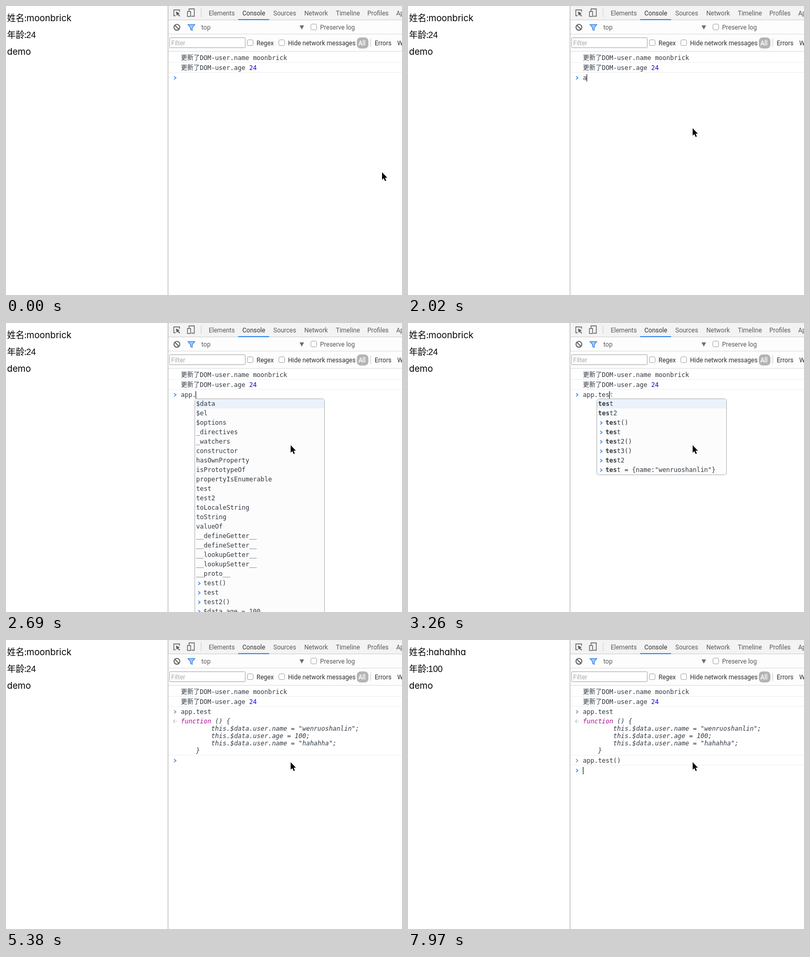
Write an HTML page that moves like this. It is 754 px wide and 551 px high and loops after 8000 ms.

```html
<!DOCTYPE html>
<html lang="zh-CN">
<head>
<meta charset="utf-8">
<title>Console demo</title>
<style>
  html, body { margin: 0; width: 100%; height: 100%; overflow: hidden; background: #fff; }
  svg { display: block; width: 754px; height: 551px; }
  text { white-space: pre; }
  .page { font: 17px Inter, "Noto Sans CJK SC", sans-serif; font-feature-settings: "cv11"; fill: #000; }
  .page .han { font: 16.5px "Noto Sans CJK SC", sans-serif; }
  .page .num { font: 16.5px "Liberation Sans", sans-serif; }
  .ui { font: 12px Roboto, sans-serif; fill: #5a5a5a; }
  .dark { fill: #303030; }
  .mono { font: 12px "DejaVu Sans Mono", "Noto Sans CJK SC", monospace; fill: #303942; }
  .num-lit { fill: #1c00cf; }
  .code { font-style: italic; }
  .key { fill: #aa0d91; }
  .ghost { fill: #a0a0a0; }
  .b { font-weight: 700; }
  .box { fill: #fff; stroke: #a6a6a6; }
  .rule { stroke: #f0f0f0; }
  .chev { fill: none; stroke: #3b82f0; stroke-width: 1.6; }
  .old { stroke: #808080; stroke-width: 1.3; }
  .icon { fill: none; stroke: #5a5a5a; stroke-width: 1.3; }
</style>
</head>
<body>
<svg viewBox="0 0 754 551">
  <rect width="754" height="551" fill="#fff"/>

  <g class="page">
    <text class="han" x="2" y="29">姓名</text><text x="34.5" y="29">:</text>
    <text id="name" x="39" y="29"></text>
    <text class="han" x="2" y="61">年龄</text><text x="34.5" y="61">:</text>
    <text id="age" class="num" x="38.5" y="61"></text>
    <text x="2" y="93">demo</text>
  </g>

  <rect x="309" width="445" height="26" fill="#f3f3f3"/>
  <rect x="309" y="27" width="445" height="59" fill="#fdfdfd"/>
  <path d="M309 26.5H754" stroke="#cfcfcf"/>
  <path d="M309 53.5H754M309 86.5H754" stroke="#dcdcdc"/>
  <path d="M371.5 5V21M694.5 62V78" stroke="#cccccc"/>
  <path d="M308.5 0V551" stroke="#a8a8a8"/>
  <rect x="442" y="25" width="59" height="2" fill="#3b8cf0"/>

  <g class="icon">
    <path d="M323 18.5H319.5V7.5H330.5V11"/>
    <path d="M323.5 10.5L331 14L328 15L331.5 19L330 20L327 16.5L325 18.5Z" fill="#5a5a5a" stroke="none"/>
    <path d="M348.5 10V5.5H358.5V19.5H353"/>
    <rect x="345.5" y="10.5" width="6" height="9.5" fill="#f3f3f3"/>
    <circle cx="325.4" cy="40.6" r="5.5" stroke-width="1.8"/>
    <path d="M321.6 36.8L329.2 44.4" stroke-width="1.8"/>
  </g>
  <path d="M346.5 35.5H359.5L354.6 41.3V46.5L351.4 44.8V41.3Z" fill="#a9cbfa" stroke="#3b82f0" stroke-width="1.3"/>
  <path d="M559 37H567.5L563.2 45Z" fill="#6e6e6e"/>

  <g class="ui">
    <text x="386" y="18">Elements</text>
    <text x="450" y="18" class="dark">Console</text>
    <text x="509" y="18">Sources</text>
    <text x="568" y="18">Network</text>
    <text x="628" y="18">Timeline</text>
    <text x="688" y="18">Profiles</text>
    <text x="743" y="18">Application</text>
    <text x="372" y="45">top</text>
    <text x="598" y="45">Preserve log</text>
    <rect class="box" x="311.5" y="60.5" width="144" height="19" rx="1"/>
    <text x="314.5" y="75" fill="#a9a9a9" style="fill:#a9a9a9">Filter</text>
    <rect class="box" x="580.5" y="34.5" width="11" height="11" rx="2.5"/>
    <rect class="box" x="459.5" y="64.5" width="11" height="11" rx="2.5"/>
    <rect class="box" x="519.5" y="64.5" width="11" height="11" rx="2.5"/>
    <g class="dark">
      <text x="477" y="75">Regex</text>
      <text x="537" y="75">Hide network messages</text>
      <text x="702" y="75">Errors</text>
      <text x="745" y="75">Warnings</text>
    </g>
    <rect x="668" y="60" width="22" height="21" rx="7" fill="#b4b4b4"/>
    <text x="671" y="75" style="fill:#fff;stroke:#fff;stroke-width:.3">All</text>
  </g>

  <g class="mono">
    <path class="rule" d="M309 107.5H754M309 126.5H754"/>
    <text x="333" y="103">更新了DOM-user.name moonbrick</text>
    <text x="333" y="122">更新了DOM-user.age <tspan class="num-lit">24</tspan></text>
    <g id="log"></g>
    <g id="prompt"></g>
    <g id="menu"></g>
  </g>

  <path id="pointer" d="M0 0V14.2L3.2 11.2L5.7 16.8L8 15.8L5.5 10.4H10Z"
        fill="#000" stroke="#fff" stroke-width="1.2" paint-order="stroke"/>
</svg>

<script>
const LOOP = 8000, CHAR = 7.224, LEFT = 333, ROW = 18;
const $ = id => document.getElementById(id);

const history = [
  'test()', 'test', 'test2()', '', '$data.age = 100', '$data.name = "wenruoshanlin"',
  "$data.address.info.city = 'aaa'", '$data.user', '$data.user.name = "wenruoshanlin"',
  'test3()', 'test2', '_directives[0].update()', '_directives[0].update',
  "_directives[0].el.nodeValue = 'jskdfj'", '_directives[0].el.tagName',
  '_directives[0].el.nodeType', '_directives[0].el', '_directives[0]',
  '_directives[3]', '_directives', '_watchers'
];
const members = ('$data $el $options _directives _watchers constructor hasOwnProperty ' +
  'isPrototypeOf propertyIsEnumerable test test2 toLocaleString toString valueOf ' +
  '__defineGetter__ __defineSetter__ __lookupGetter__ __lookupSetter__ __proto__').split(' ');
const tests = ['test()', 'test', 'test2()', 'test3()', 'test2', 'test = {name:"wenruoshanlin"}'];

const menus = {
  app: { x: 330, w: 440, own: ['app', 'applicationCache'], past: history.map(h => h ? 'app.' + h : 'app') },
  all: { x: 359, w: 247, own: members, past: ['test()', 'test', 'test2()', '$data.age = 100'] },
  t: { x: 359, w: 247, own: ['test', 'test2', 'toLocaleString', 'toString'], past: tests },
  te: { x: 359, w: 247, own: ['test', 'test2'], past: tests }
};

// time, typed text, caret, log length, menu, bold letters
const steps = [
  [0, '', 0, 0], [690, '', 1, 0], [1090, '', 0, 0], [1600, '', 1, 0],
  [2020, 'a', 1, 0], [2040, 'a', 1, 0, 'app', 1],
  [2170, 'ap', 1, 0, 'app', 1], [2190, 'ap', 1, 0, 'app', 2],
  [2340, 'app', 1, 0, 'app', 2], [2360, 'app', 1, 0, 'app', 3],
  [2690, 'app.', 1, 0, 'all', 0], [2900, 'app.t', 1, 0, 't', 1],
  [3050, 'app.te', 1, 0, 't', 1], [3080, 'app.te', 1, 0, 'te', 2],
  [3230, 'app.tes', 1, 0, 'te', 2], [3260, 'app.tes', 1, 0, 'te', 3],
  [4430, 'app.test', 1, 0],
  [4810, '', 0, 1], [4840, '', 0, 2], [4870, '', 1, 2], [5380, '', 0, 2],
  [5950, 'app.test', 1, 2], [6370, 'app.test', 0, 2], [6850, 'app.test', 1, 2],
  [6940, 'app.test(', 1, 2], [7200, 'app.test()', 1, 2], [7710, 'app.test()', 0, 2],
  [7940, '', 1, 3]
];

// start time, gap between moves, number of moves, end position
const moves = [[30, 50, 2, 629, 293], [230, 37.7, 10, 555, 253], [870, 44, 5, 542, 233]];

const text = (x, y, s, cls = '') => `<text x="${x}" y="${y}" class="${cls}">${s}</text>`;
const chevron = (x, y, cls = '') =>
  `<path class="chev ${cls}" d="M${x} ${y - 3}L${x + 3.5} ${y}L${x} ${y + 3}"/>`;
const rule = y => `<path class="rule" d="M309 ${y}H754"/>`;

const entries = [
  chevron(320, 137, 'old') + text(LEFT, 141, 'app.test'),
  '<path class="chev old" style="stroke:#b5b5b5" d="M322 152L318.8 155L322 158M323.6 155H325"/>' +
    ['<tspan class="key">function</tspan> () {',
     '        this.$data.user.name = "wenruoshanlin";',
     '        this.$data.user.age = 100;',
     '        this.$data.user.name = "hahahha";',
     '    }'].map((s, i) => text(LEFT, 159 + 14 * i, s, 'code')).join('') + rule(219.5),
  chevron(320, 230, 'old') + text(LEFT, 234, 'app.test()') + rule(238.5)
];
const promptY = [137, 156, 230, 249];

function drawMenu(key, bold) {
  if (!key) return '';
  const { x, w, own, past } = menus[key];
  const h = (own.length + past.length) * ROW + 1;
  const item = (s, i, inset) => text(x + 3 + inset, 158 + ROW * i,
    `<tspan class="b">${s.slice(0, bold)}</tspan>${s.slice(bold)}`);
  return `<rect x="${x + .5}" y="144.5" width="${w}" height="${h}" rx="4" fill="#fcfcfc" stroke="#b0b0b0"/>` +
    `<rect x="${x + 1}" y="145" width="${w - 1}" height="${ROW}" rx="3" fill="#ebf2fb"/>` +
    own.map((s, i) => item(s, i, 0)).join('') +
    past.map((s, i) => {
      const n = i + own.length;
      return chevron(x + 7, 154.5 + ROW * n) + item(s, n, 14);
    }).join('');
}

function drawPrompt(typed, caret, y, key) {
  const end = LEFT + typed.length * CHAR;
  const part = typed.split('.').pop();
  const ghost = key && part ? menus[key].own[0].slice(part.length) : '';
  return chevron(320, y) + text(LEFT, y + 4, typed) + text(end, y + 4, ghost, 'ghost') +
    (caret ? `<rect x="${Math.floor(end)}" y="${y - 7}" width="1" height="14" fill="#000"/>` : '');
}

function pointerAt(t) {
  let x = 716, y = 317;
  for (const [start, gap, count, tx, ty] of moves) {
    if (t < start) break;
    const p = Math.min(1, (Math.floor((t - start) / gap) + 1) / count);
    const e = p * (1.6 - .6 * p);
    x += (tx - x) * e;
    y += (ty - y) * e;
  }
  return `translate(${x.toFixed(1)} ${y.toFixed(1)})`;
}

let shown;
function frame() {
  const t = performance.now() % LOOP;
  const step = steps.findLast(s => s[0] <= t);
  if (step !== shown) {
    const [, typed, caret, count, key, bold] = shown = step;
    $('log').innerHTML = entries.slice(0, count).join('');
    $('prompt').innerHTML = drawPrompt(typed, caret, promptY[count], key);
    $('menu').innerHTML = drawMenu(key, bold);
  }
  const updated = t >= 7970;
  $('name').textContent = updated ? 'hahahha' : 'moonbrick';
  $('age').textContent = updated ? '100' : '24';
  $('pointer').setAttribute('transform', pointerAt(t));
  requestAnimationFrame(frame);
}
frame();
</script>
</body>
</html>
```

——————

Task prompt
Report every line above that has the string "this" in it.

Solution to the problem
Write an HTML page that moves like this. It is 754 px wide and 551 px high and loops after 8000 ms.
     '        this.$data.user.name = "wenruoshanlin";',
     '        this.$data.user.age = 100;',
     '        this.$data.user.name = "hahahha";',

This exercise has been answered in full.